Justice Matters - tackling sexual violence
Today's MOPAC public scrutiny meeting will be held today at City Hall 10.30am-12.30pm and will bring in the Metropolitan Police Service, criminal justice agencies and other key partners to discuss tackling sexual violence.
- Welcome, aim and introductions
- Part 1: Supporting survivors of sexual violence
- Part 2: Targeted Prevention – A Response to the HMIC Child Protection Findings
- Summary of actions/close
This meeting is open to the public to attend in person or can be viewed live.
Tackling sexual violence
London is a diverse and tolerant city. But for all the positives, London still faces some enormous public safety challenges. Key areas such as Domestic Abuse, Rape, tackling perpetrators of violence against women and girls and Harmful Practices such as Female Genital Mutilation and Forced marriage are all themes the Mayor is adamant that he will make an impact upon. The Mayor’s is committed to building on learning and best practice through the Mayor’s Office for Policing and Crime and will use the new Police and Crime plan to develop a better and stronger approach to tackling Violence Against Women and Girls.
According to the Crime Survey for England and Wales each year around 24,000 adults in London suffer serious sexual assaults, including rape. Of these, 85% are women and this is equivalent to 11 sexual assaults and rapes of women in each borough every week of the year. These figures disguise a marked difference between age groups. The rate of assaults for younger women 16-19 years old has been more than three times higher at 6.7% than the average for all women (2.2%).
Investigative work commissioned by MOPAC and NHS England has highlighted that survivors of sexual violence often are people with a range of vulnerabilities and, as a result, frequently experiencie multiple forms of abuse. Understandably these will be people with complex and multiple needs. Current provision is proving to be insufficient to tackle these complexities.

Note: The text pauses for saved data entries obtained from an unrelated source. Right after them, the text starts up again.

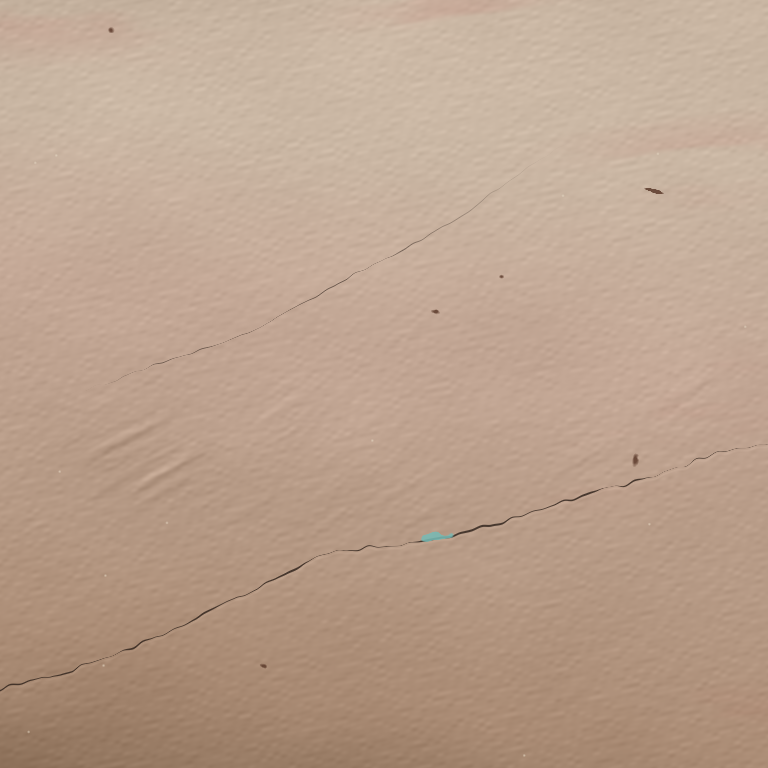
Give the GLSL for this texture, as a Shadertoy shader.

```glsl
const vec3 SHADOW_BROWN = vec3(0.60, 0.49, 0.40);
const vec3 WARM_BROWN   = vec3(0.67, 0.55, 0.46);
const vec3 ROSY_TAN     = vec3(0.715, 0.605, 0.525);
const vec3 ROSY_BEIGE   = vec3(0.765, 0.655, 0.585);
const vec3 PALE_BEIGE   = vec3(0.79, 0.715, 0.64);
const vec3 CRACK_DARK   = vec3(0.20, 0.15, 0.12);
const vec3 SPOT_DARK    = vec3(0.36, 0.23, 0.17);
const vec3 CHIP_TEAL    = vec3(0.46, 0.73, 0.71);
const vec3 SPECK_LIGHT  = vec3(0.90, 0.85, 0.77);
const vec3 SMEAR_TINT   = vec3(-0.010, -0.052, -0.044);

const vec2 GRAIN_SCALE   = vec2(115.0, 180.0);
const vec2 STROKE_SCALE  = vec2(11.0, 95.0);
const float STROKE_ANGLE = 0.52;
const float RELIEF_GAIN  = 0.042;
const vec2 LIGHT_STEP    = vec2(-0.0007, 0.0016);
const float MOTTLE_GAIN  = 0.045;
const float SPECK_CELLS  = 17.0;

// Each spot: centre, radius, flattening along the vertical
const vec4 SPOTS[6] = vec4[6](
    vec4(0.567, 0.594, 0.0045, 1.7), vec4(0.653, 0.640, 0.0024, 1.2),
    vec4(0.853, 0.751, 0.0130, 5.5), vec4(0.827, 0.401, 0.0036, 0.6),
    vec4(0.343, 0.133, 0.0036, 1.5), vec4(0.145, 0.961, 0.0028, 1.0));

float hash(vec2 p) {
    vec3 q = fract(p.xyx * 0.1031);
    q += dot(q, q.yzx + 33.33);
    return fract((q.x + q.y) * q.z);
}

float noise(vec2 p) {
    vec2 i = floor(p), f = fract(p);
    f = f * f * (3.0 - 2.0 * f);
    return mix(mix(hash(i), hash(i + vec2(1, 0)), f.x),
               mix(hash(i + vec2(0, 1)), hash(i + vec2(1, 1)), f.x), f.y);
}

float fbm(vec2 p) {
    float sum = 0.0, amp = 0.5;
    for (int i = 0; i < 4; i++) {
        sum += amp * noise(p);
        p = p * 2.03 + 17.3;
        amp *= 0.5;
    }
    return sum;
}

vec2 rotate(vec2 p, float a) {
    return vec2(cos(a) * p.x + sin(a) * p.y, cos(a) * p.y - sin(a) * p.x);
}

// Soft elliptical patch, tilted by angle
float patchMask(vec2 p, vec2 centre, vec2 size, float angle) {
    vec2 q = rotate(p - centre, angle) / size;
    return exp(-dot(q, q));
}

// Height of the paint: fine grain plus brushed ridges
float relief(vec2 p) {
    vec2 g = rotate(p, 0.2) * GRAIN_SCALE;
    float grain = noise(g + 5.0) + 0.4 * noise(g * 0.47 + 60.0);
    vec2 q = rotate(p, STROKE_ANGLE);
    q.y += 0.010 * noise(p * 9.0);
    float ridges = pow(noise(q * STROKE_SCALE + 30.0), 2.0) + 0.3 * noise(q * STROKE_SCALE * 1.9 + 80.0);
    float brushed = 3.6 * patchMask(p, vec2(0.22, 0.41), vec2(0.22, 0.08), 0.25)
                  + 1.6 * patchMask(p, vec2(0.60, 0.36), vec2(0.24, 0.06), 0.35)
                  + 1.3 * patchMask(p, vec2(0.94, 0.50), vec2(0.14, 0.05), 0.60);
    brushed *= smoothstep(0.15, 0.6, noise(p * 13.0 + 4.0));
    return grain + ridges * brushed;
}

vec3 wallColour(float t) {
    vec3 c = mix(SHADOW_BROWN, WARM_BROWN, smoothstep(-0.06, 0.12, t));
    c = mix(c, ROSY_TAN, smoothstep(0.08, 0.34, t));
    c = mix(c, ROSY_BEIGE, smoothstep(0.32, 0.58, t));
    return mix(c, PALE_BEIGE, smoothstep(0.55, 0.82, t));
}

// Heights of the two cracks along x
float lowerCrack(float x) {
    return 0.10 + 0.328 * x + 0.036 * exp(-pow((x - 0.43) / 0.15, 2.0))
         + 0.012 * (noise(vec2(x * 17.0, 3.0)) - 0.5) + 0.006 * (noise(vec2(x * 75.0, 8.0)) - 0.5);
}

float upperCrack(float x) {
    float d = x - 0.10;
    return 0.487 + 0.30 * d + 0.34 * d * d
         + 0.010 * (noise(vec2(x * 20.0, 14.0)) - 0.5) + 0.004 * (noise(vec2(x * 80.0, 21.0)) - 0.5);
}

float coverage(float dist, float px) {
    return clamp(0.5 - dist / px, 0.0, 1.0);
}

void mainImage(out vec4 fragColor, in vec2 fragCoord) {
    vec2 p = fragCoord / iResolution.y;
    float px = 1.0 / iResolution.y;

    // Broad shading and mottling
    float t = p.y + 0.12 * (p.x - 0.5) + 0.14 * (fbm(p * vec2(2.0, 4.0) + 2.0) - 0.47);
    vec3 col = wallColour(t) + MOTTLE_GAIN * (fbm(p * vec2(6.0, 9.0)) - 0.47);
    col -= 0.04 * smoothstep(0.90, 1.05, p.y - 0.1 * p.x);
    col -= 0.04 * patchMask(p, vec2(0.05, 0.0), vec2(0.50, 0.14), 0.0);

    // Rosy smears
    float smear = smoothstep(0.42, 0.68, fbm(rotate(p, 0.12) * vec2(5.0, 24.0) + 9.0));
    float area = patchMask(p, vec2(0.60, 0.98), vec2(0.12, 0.05), 0.0)
               + patchMask(p, vec2(0.06, 0.98), vec2(0.16, 0.05), 0.0)
               + patchMask(p, vec2(0.94, 0.79), vec2(0.16, 0.05), 0.0)
               + 0.7 * patchMask(p, vec2(0.88, 0.46), vec2(0.16, 0.06), 0.4)
               + 0.5 * patchMask(p, vec2(0.88, 0.07), vec2(0.20, 0.03), 0.0);
    col += SMEAR_TINT * smear * area;

    // Side light on the relief
    col += RELIEF_GAIN * (relief(p - LIGHT_STEP) - relief(p + LIGHT_STEP));

    // Cracks, with a faint lit lower lip
    float lower = (p.y - lowerCrack(p.x)) * 0.93;
    float upper = (p.y - upperCrack(p.x)) * 0.88;
    float lowerWidth = mix(-0.0002, 0.0014, noise(vec2(p.x * 34.0, 40.0)));
    float upperWidth = mix(-0.0003, 0.0007, noise(vec2(p.x * 38.0, 50.0)));
    float upperFade = smoothstep(0.08, 0.24, p.x) * (1.0 - smoothstep(0.42, 0.76, p.x));
    col += 0.04 * coverage(abs(lower + 0.003) - 0.001, 2.0 * px);
    col = mix(col, CRACK_DARK, 0.85 * coverage(abs(lower) - lowerWidth, px));
    col = mix(col, CRACK_DARK, 0.70 * upperFade * coverage(abs(upper) - upperWidth, px));

    // Teal chip on the lower crack
    vec2 chip = rotate(p - vec2(0.565, lowerCrack(0.565) + 0.002), 0.15) * vec2(1.0, 3.6);
    float chipEdge = length(chip) - 0.029 + 0.022 * noise(p * vec2(90.0, 210.0));
    col = mix(col, CHIP_TEAL, 0.85 * coverage(chipEdge, 3.0 * px));

    // Dark spots
    for (int i = 0; i < 6; i++) {
        vec2 q = rotate(p - SPOTS[i].xy, -0.25) * vec2(1.0, SPOTS[i].w);
        float edge = length(q) - SPOTS[i].z * (0.7 + 0.6 * noise(p * 260.0));
        col = mix(col, SPOT_DARK, 0.85 * coverage(edge, 2.0 * px));
    }

    // Sparse pale specks
    vec2 cell = floor(p * SPECK_CELLS);
    vec2 offset = 0.2 + 0.6 * vec2(hash(cell + 7.0), hash(cell + 71.0));
    float speck = length(p - (cell + offset) / SPECK_CELLS) - 0.0013;
    col = mix(col, SPECK_LIGHT, 0.6 * step(0.93, hash(cell + 131.0)) * coverage(speck, 1.5 * px));

    fragColor = vec4(clamp(col, 0.0, 1.0), 1.0);
}
```
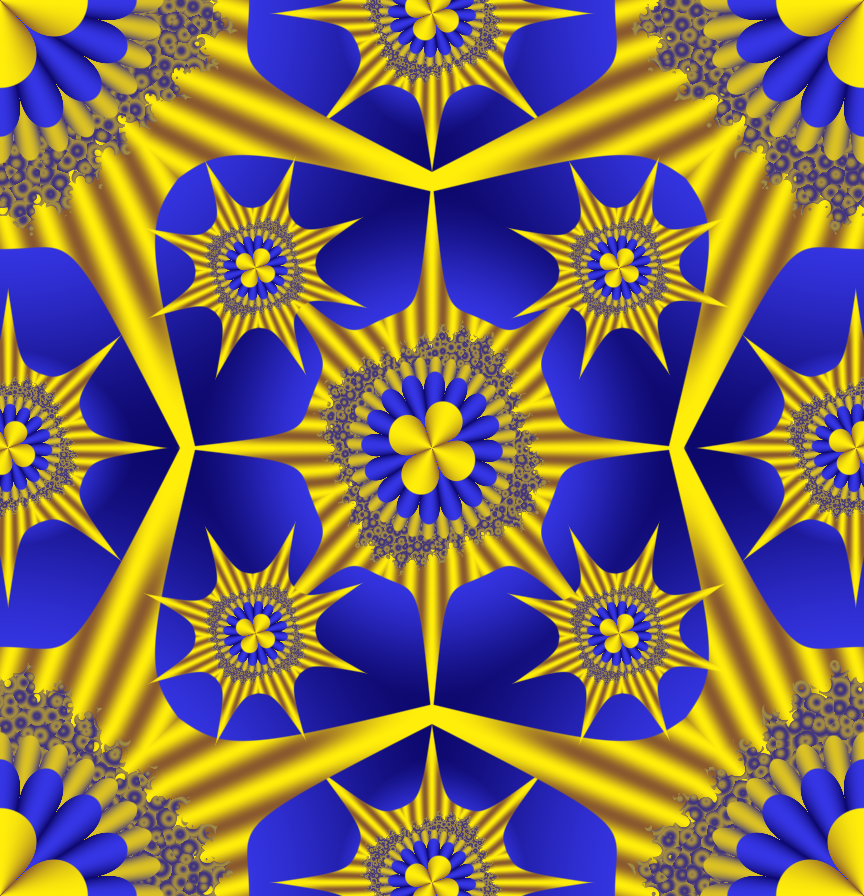
Write a WebGL 2 fragment shader that draws this pattern.

```glsl
#version 300 es
precision highp float;

uniform vec2 u_resolution;
out vec4 fragColor;

const float PI = 3.14159265;
const vec3 GOLD_LIGHT = vec3(1.0, 0.93, 0.04);
const vec3 GOLD_DARK = vec3(0.54, 0.35, 0.18);
const vec3 BLUE_LIGHT = vec3(0.21, 0.21, 0.90);
const vec3 BLUE_DARK = vec3(0.05, 0.03, 0.42);
const vec3 LACE_BLUE = vec3(0.25, 0.20, 0.50);
const vec3 LACE_GOLD = vec3(0.64, 0.55, 0.25);

// Lengths in canvas heights, measured from the canvas centre
const float CENTRE_REACH = 0.305;
const float CENTRE_SQUEEZE = 1.08;
const float CORNER_REACH = 0.545;
const float EDGE_REACH = 0.176;
const float SMALL_REACH = 0.130;
const vec2 EDGE_OFFSET = vec2(0.473, 0.485);
const vec2 SMALL_OFFSET = vec2(0.203, 0.204);
const vec2 SMALL_SHIFT = vec2(0.006, -0.003);

// Proportions of one star, relative to its reach
const float VALLEY = 0.51;
const float SPIKES = 8.0;
const float RIBS = 32.0;
const float RIB_BEND = 1.6;
const float FILIGREE_EDGE = 0.415;
const float FILIGREE_SCALE = 34.0;
const float FILIGREE_GRAIN = 0.006;
const int RINGS = 3;
const float PETAL_COUNT[RINGS] = float[](4.0, 16.0, 32.0);
const float PETAL_LENGTH[RINGS] = float[](0.18, 0.28, 0.335);
const float PETAL_NOTCH[RINGS] = float[](0.95, 1.5, 2.2);
const vec3 PETAL_LIGHT[RINGS] = vec3[](GOLD_LIGHT, BLUE_LIGHT, vec3(0.86, 0.76, 0.14));
const vec3 PETAL_DARK[RINGS] = vec3[](GOLD_DARK, BLUE_DARK, LACE_BLUE);

struct Star {
    vec2 offset;
    float reach, tip, spikeTurn, petalTurn, spikeWidth, skew;
};

vec2 hash2(vec2 p) {
    vec3 h = fract(p.xyx * vec3(0.1031, 0.1030, 0.0973));
    h += dot(h, h.yzx + 33.33);
    return fract((h.xx + h.yz) * h.zy);
}

// Cellular noise with concentric bands around each seed
float cellBands(vec2 p) {
    vec2 cell = floor(p);
    float nearest = 9.0, phase = 0.0;
    for (int y = -1; y <= 1; y++)
    for (int x = -1; x <= 1; x++) {
        vec2 id = cell + vec2(x, y);
        vec2 seed = hash2(id);
        float d = length(id + seed - p);
        if (d < nearest) { nearest = d; phase = seed.x; }
    }
    return 0.5 + 0.5 * sin(nearest * 8.0 + phase * 2.0 * PI);
}

// Signed angle to the nearest of n evenly spaced directions
float foldAngle(float angle, float n) {
    float pitch = 2.0 * PI / n;
    return angle - pitch * round(angle / pitch);
}

vec3 paintStar(vec3 base, Star star, float pixel) {
    vec2 q = star.offset / star.reach;
    float r = length(q);
    if (r > 1.2) return base;
    float aa = pixel / star.reach;
    float angle = atan(q.y, q.x + 1e-6);
    float spikeAngle = abs(foldAngle(angle - star.spikeTurn, SPIKES));
    float petalAngle = angle - star.petalTurn;

    // Cusped outline, softened evenly along its steep flanks
    float width = star.spikeWidth * (1.0 - star.skew * sign(cos(4.0 * angle)));
    float flare = (star.tip - VALLEY) * exp(-spikeAngle / width);
    float slope = flare / (width * max(r, 0.1));
    float outline = (r - VALLEY - flare) / sqrt(1.0 + slope * slope);
    float mask = 1.0 - smoothstep(-aa, aa, outline);

    // Ribs that bend and merge toward the spike tips
    float bend = 1.0 + RIB_BEND * max(r - FILIGREE_EDGE, 0.0);
    float rib = 0.5 + 0.5 * cos(RIBS * spikeAngle * bend);
    rib = mix(rib, 1.0, smoothstep(0.65, 0.95, r));
    vec3 color = mix(GOLD_DARK, GOLD_LIGHT, rib);

    // Speckled filigree, wider along the four main petals
    float bands = cellBands(q * FILIGREE_SCALE + 50.0);
    bands = mix(0.5, bands, clamp(FILIGREE_GRAIN / aa, 0.3, 1.0));
    float rim = FILIGREE_EDGE + 0.04 * cos(4.0 * petalAngle);
    rim += 0.03 * (bands - 0.5) + 0.05 * (0.5 - rib);
    vec3 lace = mix(LACE_BLUE, LACE_GOLD, bands);
    color = mix(lace, color, smoothstep(rim - 2.0 * aa, rim + 2.0 * aa, r));

    // Nested petal rings, outermost first
    for (int i = RINGS - 1; i >= 0; i--) {
        float n = PETAL_COUNT[i];
        float t = abs(foldAngle(petalAngle, n)) * n / PI;
        float cap = 1.0 - sqrt(max(1.0 - t * t, 0.0));
        float tip = PETAL_LENGTH[i] * (1.0 - PETAL_NOTCH[i] * PI / n * cap);
        vec3 petal = mix(PETAL_LIGHT[i], PETAL_DARK[i], t * t);
        color = mix(petal, color, smoothstep(tip - aa, tip + aa, r));
    }
    return mix(base, color, mask);
}

void main() {
    float pixel = 1.0 / u_resolution.y;
    vec2 p = (gl_FragCoord.xy - 0.5 * u_resolution) * pixel;
    vec2 corner = 0.5 * u_resolution * pixel;
    vec2 side = vec2(p.x < 0.0 ? -1.0 : 1.0, p.y < 0.0 ? -1.0 : 1.0);

    Star centre = Star(p * vec2(CENTRE_SQUEEZE, 1.0), CENTRE_REACH, 1.0, 0.0, -0.44, 0.052, 0.0);
    Star outer = Star(p - side * corner, CORNER_REACH, 1.12, PI / 8.0, 0.0, 0.065, 0.33);

    // Background glows near stars and darkens between their tips
    float nearness = min(length(centre.offset) / CENTRE_REACH, length(outer.offset) / CORNER_REACH);
    for (int i = 0; i < 4; i++) {
        float turn = 0.5 * PI * float(i);
        vec2 offset = p - EDGE_OFFSET * vec2(cos(turn), sin(turn));
        nearness = min(nearness, 1.15 * length(offset) / EDGE_REACH);
    }
    vec3 color = mix(BLUE_LIGHT, BLUE_DARK, smoothstep(0.45, 0.98, nearness));

    // Large stars, then the edge and quadrant stars
    color = paintStar(color, centre, pixel);
    for (int i = 0; i < 4; i++) {
        float turn = 0.5 * PI * float(i);
        vec2 offset = p - EDGE_OFFSET * vec2(cos(turn), sin(turn));
        color = paintStar(color, Star(offset, EDGE_REACH, 1.0, 0.0, -0.44, 0.075, 0.0), pixel);
    }
    color = paintStar(color, outer, pixel);
    vec2 quadrant = p - side * SMALL_OFFSET - SMALL_SHIFT;
    color = paintStar(color, Star(quadrant, SMALL_REACH, 1.0, 0.44, -0.5, 0.085, 0.0), pixel);

    fragColor = vec4(color, 1.0);
}
```
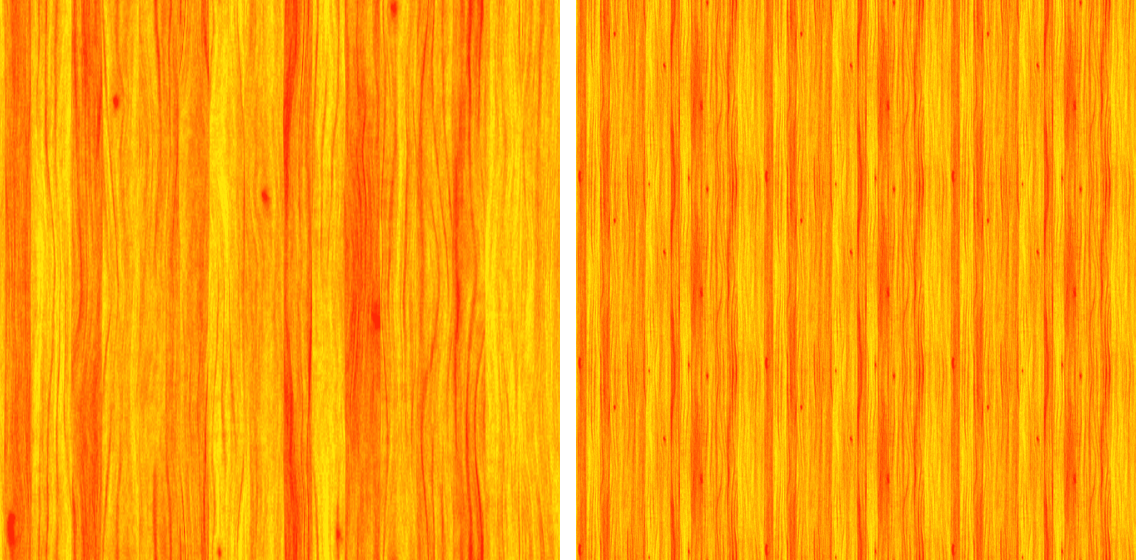
Left, the tile; right, the same tile 3 across and 3 down.
This texture is drawn by a Shadertoy shader. Its source:

```glsl
// Upright wooden strips in glowing yellow, orange and red, tiling both ways.
// Each strip has its own tone; stretched wrapping noise makes bands, growth
// lines and fibres, and a few scattered knots push the grain aside.

const float STRIPS = 16.0;
const float TONES[8] = float[8](0.50, 0.73, 0.50, 0.66, 0.66, 0.58, 0.74, 0.69);
const float DEEPEST = 0.16;   // green level of red knots
const float BRIGHTEST = 0.90; // green level of pale yellow grain

float hash(vec2 p) {
    vec3 q = fract(p.xyx * vec3(0.1031, 0.1030, 0.0973));
    q += dot(q, q.yzx + 33.33);
    return fract((q.x + q.y) * q.z);
}

// Value noise that wraps after a whole number of rows in y.
float noise(vec2 p, float rows, float seed) {
    vec2 cell = floor(p);
    vec2 f = p - cell;
    f = f * f * (3.0 - 2.0 * f);
    float y0 = mod(cell.y, rows);
    float y1 = mod(cell.y + 1.0, rows);
    float x = cell.x + seed * 7.31;
    return mix(mix(hash(vec2(x, y0)), hash(vec2(x + 1.0, y0)), f.x),
               mix(hash(vec2(x, y1)), hash(vec2(x + 1.0, y1)), f.x), f.y);
}

// Centred noise, across cells per strip and rows cells per tile.
float grain(vec2 p, float across, float rows, float seed) {
    return noise(p * vec2(across, rows), rows, seed) - 0.5;
}

// Returns knot darkness and the sideways push on the grain.
vec2 knots(vec2 p, float seed) {
    vec2 total = vec2(0.0);
    float ragged = 0.10 * grain(p, 7.0, 90.0, seed + 30.0);
    for (float i = 0.0; i < 2.0; i++) {
        float key = seed + i * 41.0;
        vec2 centre = vec2(mix(0.2, 0.8, hash(vec2(key, 3.0))), hash(vec2(key, 9.0)));
        float present = step(0.62, hash(vec2(key, 17.0)));
        float size = mix(0.6, 1.1, hash(vec2(key, 25.0)));
        vec2 d = p - centre;
        d.y = (d.y - round(d.y)) * STRIPS;
        d /= size;
        float push = d.x * exp(-9.0 * d.x * d.x - 0.9 * d.y * d.y);
        d.x += ragged;
        float core = exp(-110.0 * d.x * d.x - 22.0 * d.y * d.y);
        float tail = exp(-50.0 * d.x * d.x - 2.0 * d.y * d.y);
        total += present * vec2(0.30 * core + 0.15 * tail, 0.6 * push);
    }
    return total;
}

// Thin dark growth lines with uneven spacing and fading strength.
float growthLines(vec2 p, float spacing, float seed) {
    float phase = p.x * spacing + 2.0 * grain(p, 2.0, 2.0, seed);
    float wave = 0.5 + 0.5 * cos(6.2831853 * phase);
    float strength = smoothstep(-0.15, 0.3, grain(p, 3.0, 3.0, seed + 5.0));
    return pow(wave, 6.0) * strength;
}

// Green level of one strip; p.x is in strip widths, p.y in tile heights.
float stripLevel(vec2 p, float index) {
    float id = mod(index, STRIPS);
    float seed = 13.0 + id * 57.0;
    vec2 local = vec2(p.x - index, p.y);
    vec2 knot = knots(local, seed);

    // Bend the grain along the strip.
    vec2 g = local;
    g.x += 0.38 * grain(local, 1.0, 4.0, seed + 1.0)
         + 0.08 * grain(local, 2.0, 11.0, seed + 2.0) - knot.y;

    float level = TONES[int(id) % 8];
    level += 0.15 * grain(g, 1.6, 2.0, seed + 3.0);
    level += 0.20 * grain(g, 5.0, 2.0, seed + 4.0);
    level += 0.17 * grain(g, 11.0, 3.0, seed + 6.0);
    level -= 0.25 * growthLines(g, 3.5, seed + 8.0);

    // Fibres, short pores and fine speckle.
    level += 0.17 * grain(g, 19.0, 9.0, seed + 10.0);
    level += 0.14 * grain(g, 25.0, 55.0, seed + 11.0);
    level += 0.12 * grain(local, 28.0, 240.0, seed + 12.0);

    // Faint marks across the grain.
    float patchMask = smoothstep(0.15, 0.4, grain(local, 1.0, 9.0, seed + 14.0));
    level += 0.10 * patchMask * grain(local, 1.5, 80.0, seed + 15.0);
    return level - knot.x * (1.0 + 1.2 * grain(g, 18.0, 40.0, seed + 16.0));
}

float seamPosition(float index) {
    return index + 0.3 * (hash(vec2(mod(index, STRIPS), 71.0)) - 0.5);
}

void mainImage(out vec4 fragColor, in vec2 fragCoord) {
    vec2 uv = fragCoord / iResolution.xy;
    vec2 p = vec2(uv.x * STRIPS, uv.y);

    // Blend the two strips beside the nearest seam.
    float seam = floor(p.x + 0.5);
    float sway = 0.05 * grain(vec2(0.0, p.y), 1.0, 5.0, 900.0 + mod(seam, STRIPS) * 19.0);
    float side = smoothstep(-0.03, 0.03, p.x - seamPosition(seam) - sway);
    float level = mix(stripLevel(p, seam - 1.0), stripLevel(p, seam), side);

    float green = clamp(level, DEEPEST, BRIGHTEST);
    float blue = 0.02 + 0.015 * smoothstep(0.75, BRIGHTEST, green);
    fragColor = vec4(1.0, green, blue, 1.0);
}
```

Firstly, Justice Matters will consider violence against women and girls from the perspective of a survivor navigating the criminal justice system, the points of attrition in the process and the support that the survivor needs or can expect. It will consider if the much publicised increase in reporting is due to increased confidence in the police; increased prevalence or or does it indicate a darker escalation in the severity of sexual violence being experienced by victims. In the second part of the event it will focus on the offender and how probation agencies work with sexual offenders and the challenges in ensuring compliance.
The data is from the Sexual assault, in London, years ending March 2013, March 2014 and March 2015 CSEW
Figures from the Crime Survey for England and Wales